How a Good Night’s Sleep Helps Support Brain Health

By | January 7, 2014

brain-sleepA pair of recent research studies on sleep highlight how important quality of sleep is for a healthy brain.

Our brains consume over 20% of all metabolic activity (mainly oxygen & glucose) in the human body, even though the average brain comprises only 2% of body weight. This outsize power usage produces a host of byproducts, including amyloid beta protein, one of the hallmarks of Alzheimer’s disease.

The first study, published in the journal Science, looked at how the brain clears metabolic debris from a busy day. During sleep, researchers found that the interstitial volume (the fluid filled space between brain cells) increased by 60%, which allowed the brain to clear amyloid beta and other waste products at a much faster rate than during waking hours.

In other words, the brain’s garbage disposal system kicks into high gear when we are sleeping, clearing toxic amyloid beta, and getting us ready for the new day.

This leads us to the second study published in JAMA Neurology, which found a strong correlation between poor quality sleep (both short & disturbed sleep patterns) and a chronic buildup of amyloid beta protein in the brain.
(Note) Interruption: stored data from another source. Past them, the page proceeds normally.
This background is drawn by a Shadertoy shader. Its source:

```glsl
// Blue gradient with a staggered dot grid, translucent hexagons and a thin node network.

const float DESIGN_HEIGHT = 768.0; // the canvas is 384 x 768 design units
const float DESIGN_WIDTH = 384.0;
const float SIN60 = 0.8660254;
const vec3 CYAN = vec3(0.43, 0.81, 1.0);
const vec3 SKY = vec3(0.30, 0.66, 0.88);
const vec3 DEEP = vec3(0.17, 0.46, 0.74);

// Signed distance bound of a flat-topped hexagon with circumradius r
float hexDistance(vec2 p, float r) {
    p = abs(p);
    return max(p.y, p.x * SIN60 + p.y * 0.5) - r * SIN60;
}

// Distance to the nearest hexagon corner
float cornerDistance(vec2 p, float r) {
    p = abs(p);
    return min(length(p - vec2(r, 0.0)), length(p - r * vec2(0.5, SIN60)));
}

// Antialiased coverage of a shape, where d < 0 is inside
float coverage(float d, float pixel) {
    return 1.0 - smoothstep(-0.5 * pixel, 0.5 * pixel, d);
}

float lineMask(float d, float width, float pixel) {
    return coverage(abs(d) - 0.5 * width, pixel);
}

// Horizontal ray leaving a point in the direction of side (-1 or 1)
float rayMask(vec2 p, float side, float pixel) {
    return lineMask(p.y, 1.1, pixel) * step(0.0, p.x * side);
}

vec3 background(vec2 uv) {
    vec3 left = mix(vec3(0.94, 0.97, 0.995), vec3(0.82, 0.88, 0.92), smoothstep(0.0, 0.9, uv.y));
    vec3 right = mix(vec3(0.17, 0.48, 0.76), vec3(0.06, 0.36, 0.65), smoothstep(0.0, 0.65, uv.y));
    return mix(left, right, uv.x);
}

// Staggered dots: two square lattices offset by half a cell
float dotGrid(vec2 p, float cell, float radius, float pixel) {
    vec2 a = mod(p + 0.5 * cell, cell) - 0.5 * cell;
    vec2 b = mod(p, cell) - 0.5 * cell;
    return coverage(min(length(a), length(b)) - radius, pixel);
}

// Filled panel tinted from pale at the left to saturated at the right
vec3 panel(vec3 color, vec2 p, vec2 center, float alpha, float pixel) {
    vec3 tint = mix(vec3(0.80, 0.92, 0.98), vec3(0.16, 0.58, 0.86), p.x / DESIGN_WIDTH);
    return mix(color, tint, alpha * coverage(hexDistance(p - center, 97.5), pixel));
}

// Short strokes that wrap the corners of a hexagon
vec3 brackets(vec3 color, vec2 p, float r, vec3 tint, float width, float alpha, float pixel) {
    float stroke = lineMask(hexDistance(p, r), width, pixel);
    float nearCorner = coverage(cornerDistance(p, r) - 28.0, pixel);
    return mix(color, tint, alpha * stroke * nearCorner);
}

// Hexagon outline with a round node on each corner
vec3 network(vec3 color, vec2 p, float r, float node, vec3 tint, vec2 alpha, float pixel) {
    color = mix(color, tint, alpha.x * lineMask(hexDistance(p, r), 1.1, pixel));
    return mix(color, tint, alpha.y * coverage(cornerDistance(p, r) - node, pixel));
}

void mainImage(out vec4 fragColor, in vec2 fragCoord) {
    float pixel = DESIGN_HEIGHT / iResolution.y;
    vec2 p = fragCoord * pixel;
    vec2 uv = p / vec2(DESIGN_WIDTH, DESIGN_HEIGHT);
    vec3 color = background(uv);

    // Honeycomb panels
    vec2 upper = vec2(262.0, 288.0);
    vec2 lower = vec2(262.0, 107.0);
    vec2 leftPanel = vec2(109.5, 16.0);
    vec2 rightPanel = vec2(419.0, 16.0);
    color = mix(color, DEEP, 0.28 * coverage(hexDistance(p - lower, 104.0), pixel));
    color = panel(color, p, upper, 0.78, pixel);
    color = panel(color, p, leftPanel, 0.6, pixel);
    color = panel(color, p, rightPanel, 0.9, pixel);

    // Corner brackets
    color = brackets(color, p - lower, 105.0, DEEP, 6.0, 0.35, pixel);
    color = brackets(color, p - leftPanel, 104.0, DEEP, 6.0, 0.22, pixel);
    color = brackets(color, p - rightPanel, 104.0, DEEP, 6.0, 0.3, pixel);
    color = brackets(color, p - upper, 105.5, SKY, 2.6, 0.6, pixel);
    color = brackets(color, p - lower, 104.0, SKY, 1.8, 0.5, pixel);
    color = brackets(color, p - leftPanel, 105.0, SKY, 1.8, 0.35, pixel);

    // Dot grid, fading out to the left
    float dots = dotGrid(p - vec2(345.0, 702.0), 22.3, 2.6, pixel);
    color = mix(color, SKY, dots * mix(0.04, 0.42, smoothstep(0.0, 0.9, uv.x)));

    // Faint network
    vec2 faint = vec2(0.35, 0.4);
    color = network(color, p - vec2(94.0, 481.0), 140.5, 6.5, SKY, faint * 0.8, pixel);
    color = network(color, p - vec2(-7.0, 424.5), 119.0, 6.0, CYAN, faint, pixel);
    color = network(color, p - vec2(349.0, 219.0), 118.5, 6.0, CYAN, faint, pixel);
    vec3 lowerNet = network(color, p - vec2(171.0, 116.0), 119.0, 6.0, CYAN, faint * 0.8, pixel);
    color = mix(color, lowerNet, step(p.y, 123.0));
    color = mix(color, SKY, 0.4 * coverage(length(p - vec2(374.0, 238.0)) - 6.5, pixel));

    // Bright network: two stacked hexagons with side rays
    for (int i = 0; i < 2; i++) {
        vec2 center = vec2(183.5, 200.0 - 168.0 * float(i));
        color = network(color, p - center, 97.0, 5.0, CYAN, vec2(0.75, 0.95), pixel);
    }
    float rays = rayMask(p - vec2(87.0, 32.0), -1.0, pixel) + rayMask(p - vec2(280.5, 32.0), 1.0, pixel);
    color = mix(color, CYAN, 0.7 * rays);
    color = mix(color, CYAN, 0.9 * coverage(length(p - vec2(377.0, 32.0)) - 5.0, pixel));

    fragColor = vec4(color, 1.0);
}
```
It’s unclear whether poor sleep triggers the amyloid accumulation in the brain, or if the amyloid beta buildup prevents quality sleep – it’s probably a cascade process that triggers a harmful feedback loop.

Bottom line: get a solid 8 hours of sleep each night for good brain health. Keep in mind these sleep hygiene tips:

  • Associate your bed and bedroom with sleep. It’s not a good idea to use your bed to watch TV, listen to the radio, or read.
  • Avoid stimulants such as caffeine, nicotine, and alcohol too close to bedtime. (Alcohol metabolizes into glucose, which is a stimulant to the body.)
  • Ensure adequate exposure to natural light during waking hours – use a lamp that simulates sunlight if necessary.
  • Daytime exercise can promote good sleep. A relaxing exercise, like yoga or meditation, can also be done before bed to help initiate a restful night’s sleep.

See also: Linking Exercise to a Healthy Brain

See also: When Memory Loss is not Alzheimer’s: Vitamin B Deficiencies